Back to School is a tough time for parents as well as the kids. When the teenagers and pre-teens are involved in sports, the emotional side of athletics can make school time even more stressful and frustrating.
I had a chance to discuss these issues with Teen Expert and Editor of Radical Parenting, Vanessa Van Petten. Trying out for sports teams and the sometime disappointment of not making the team can leave parents at a loss of how to address these emotional highs and lows. Vanessa Van Petten had some great advice for parents in these situations.
The first thing I asked Vanessa was how to handle the letdowns associated with a child not making the team they wanted to make. She responded, “Not making the team can be a difficult personal setback for your teen, but a great learning opportunity. First, parents should let their teen vent and explore their upset.”
“Don’t discourage your teen from displaying the hurt or frustration about not making the team. They need to get these negative feelings out of their system. Second, once they have begun to calm down help them break down what happened.”
“Was it skill level? Were they having an off day? Did they not get along with the coach? By exploring what happened you are helping your teen begin to go into solution mode. Lastly, talk to your teen about some proactive steps they can take to get on the team next year.”
“Brainstorm ways to get additional practice or perhaps even go out for a second try out. By following these steps you are giving your teen a lifelong lesson in how to deal with failure and to know that personal setbacks only make you want to work harder.”
Another area that can make parenting difficult is when one child is athletic and a second one isn’t. This can be difficult especially is the second child feels bad about themselves as a result of the difference in skill level.
When it comes to these situations, Vanessa recommends, “If parents have one child who excels in athletics and another who doesn’t, it is very important for the family to make an effort to place equal emphasis on varied skills and activities. For example, instead of watching sports all weekend or having the family go to every game, be sure to spend family time on your other child’s hobbies.”
“If your child enjoys space exploration, go to the local museum for events. If your child enjoys singing, watching singing competition shows on TV and go to a local concert. It is important to show non-athletic children that different hobbies are just as important and valuable as sports.”
Teenagers can be moody, up one minute and down the next. However, I wanted to know what the best way is to help a child who suffers from low self-esteem. Vanessa replied, “Low self-esteem is one of the hardest issues for both parents and teens. The best way to help a teen with low self-confidence is to find them activities and hobbies that make them feel accomplished and strong.”
“Many teens get low self-esteem when they feel behind in school and sports. But these are not the only activities where teens can excel. Parents should sit down with their teen and brainstorm alternative activities that are just as meaningful and interesting.”
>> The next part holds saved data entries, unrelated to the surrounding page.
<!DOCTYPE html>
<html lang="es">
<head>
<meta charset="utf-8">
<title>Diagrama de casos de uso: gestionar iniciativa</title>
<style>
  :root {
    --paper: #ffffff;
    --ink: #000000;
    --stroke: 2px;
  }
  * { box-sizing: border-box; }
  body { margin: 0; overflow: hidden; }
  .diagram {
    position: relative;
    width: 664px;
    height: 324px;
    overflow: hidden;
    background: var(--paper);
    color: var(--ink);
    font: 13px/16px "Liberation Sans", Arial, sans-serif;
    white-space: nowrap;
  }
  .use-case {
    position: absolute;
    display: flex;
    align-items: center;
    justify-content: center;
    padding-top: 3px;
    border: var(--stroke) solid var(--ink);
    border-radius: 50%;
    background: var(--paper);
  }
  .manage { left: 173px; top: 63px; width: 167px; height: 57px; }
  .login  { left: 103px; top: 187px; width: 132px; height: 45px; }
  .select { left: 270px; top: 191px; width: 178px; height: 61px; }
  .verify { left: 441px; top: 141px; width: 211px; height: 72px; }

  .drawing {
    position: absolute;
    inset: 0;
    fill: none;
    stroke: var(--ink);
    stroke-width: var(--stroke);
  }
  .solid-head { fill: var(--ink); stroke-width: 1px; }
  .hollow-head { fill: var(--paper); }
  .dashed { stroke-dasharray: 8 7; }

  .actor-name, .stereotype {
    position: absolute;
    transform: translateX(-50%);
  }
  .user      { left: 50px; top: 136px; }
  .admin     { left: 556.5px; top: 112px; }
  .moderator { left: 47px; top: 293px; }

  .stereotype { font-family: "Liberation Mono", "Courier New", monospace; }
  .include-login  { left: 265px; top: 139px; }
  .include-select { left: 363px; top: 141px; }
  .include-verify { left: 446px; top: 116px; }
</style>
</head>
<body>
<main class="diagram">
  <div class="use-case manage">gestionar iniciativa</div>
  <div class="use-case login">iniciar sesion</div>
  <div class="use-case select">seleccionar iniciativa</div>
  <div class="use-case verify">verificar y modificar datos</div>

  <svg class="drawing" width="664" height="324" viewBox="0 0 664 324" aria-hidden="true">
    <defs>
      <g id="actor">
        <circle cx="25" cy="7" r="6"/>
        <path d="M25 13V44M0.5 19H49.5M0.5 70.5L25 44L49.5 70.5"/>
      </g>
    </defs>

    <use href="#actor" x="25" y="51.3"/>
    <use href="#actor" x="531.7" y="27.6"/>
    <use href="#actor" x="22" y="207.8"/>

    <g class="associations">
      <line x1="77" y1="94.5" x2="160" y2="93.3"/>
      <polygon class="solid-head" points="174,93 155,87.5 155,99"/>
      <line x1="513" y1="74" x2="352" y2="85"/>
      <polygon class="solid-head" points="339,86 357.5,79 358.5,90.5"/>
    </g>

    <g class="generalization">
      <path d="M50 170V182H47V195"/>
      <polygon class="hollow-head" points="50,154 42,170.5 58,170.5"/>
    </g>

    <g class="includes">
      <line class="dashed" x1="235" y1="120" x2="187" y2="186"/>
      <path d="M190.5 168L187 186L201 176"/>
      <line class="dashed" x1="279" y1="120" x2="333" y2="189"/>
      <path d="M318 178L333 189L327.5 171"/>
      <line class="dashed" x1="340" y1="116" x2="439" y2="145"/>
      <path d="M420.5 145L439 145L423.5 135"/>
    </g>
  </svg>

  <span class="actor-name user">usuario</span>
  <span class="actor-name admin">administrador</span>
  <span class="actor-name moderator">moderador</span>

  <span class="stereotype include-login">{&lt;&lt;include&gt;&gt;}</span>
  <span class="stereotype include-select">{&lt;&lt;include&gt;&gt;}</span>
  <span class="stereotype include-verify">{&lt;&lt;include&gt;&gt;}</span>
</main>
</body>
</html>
“Whether that’s robotics, painting or kayaking, help your teen find their activity where they can excel. Not only will mastering a new hobby help them feel good, it can also be a great resume booster and a way to make new friends, all great for self-esteem.”
Teenagers are competitive and can be cruel when bragging about how much better they are at something than their friends are. I asked Vanessa how to address these types of unhealthy relationships.
“Parents have to tread carefully when dealing with their child’s friends. As teens grow up, they use friendships and bonds as a way of exploring their own identity. If parents criticize or forbid certain friendships they run the risk of alienating their child.”
“There are two ways parents can deal with their child’s unhealthy friendships. First, model and discuss your own friendship concerns. For example, talk to your child about your own past unhealthy friendships and how difficult it was to deal with. This can help a teen think about their own friendships critically.”
“Second, encourage the right friendships. Parents can encourage their teen to invite or spend time with friends who are a better influence by taking them on family outings or promising sleepovers with the more positive friends.”
If you have a teenager that your are struggling to help, or if you are interested in more of Vanessa Van Petten’s great advice, check out her website at www.radicalparenting.com.
If you liked this article and want instant updates of all the celebrity stories, click the Subscribe button. To keep up with everything Kelly writes, follow her on Facebook and Twitter or connect on Pinterest. Find more by Kelly on her website.
©Kelly Cozzone, All Rights Reserved. No part of this article may be reproduced without prior permissions from the author. The first two sentences may be reposted with a link back to the original article.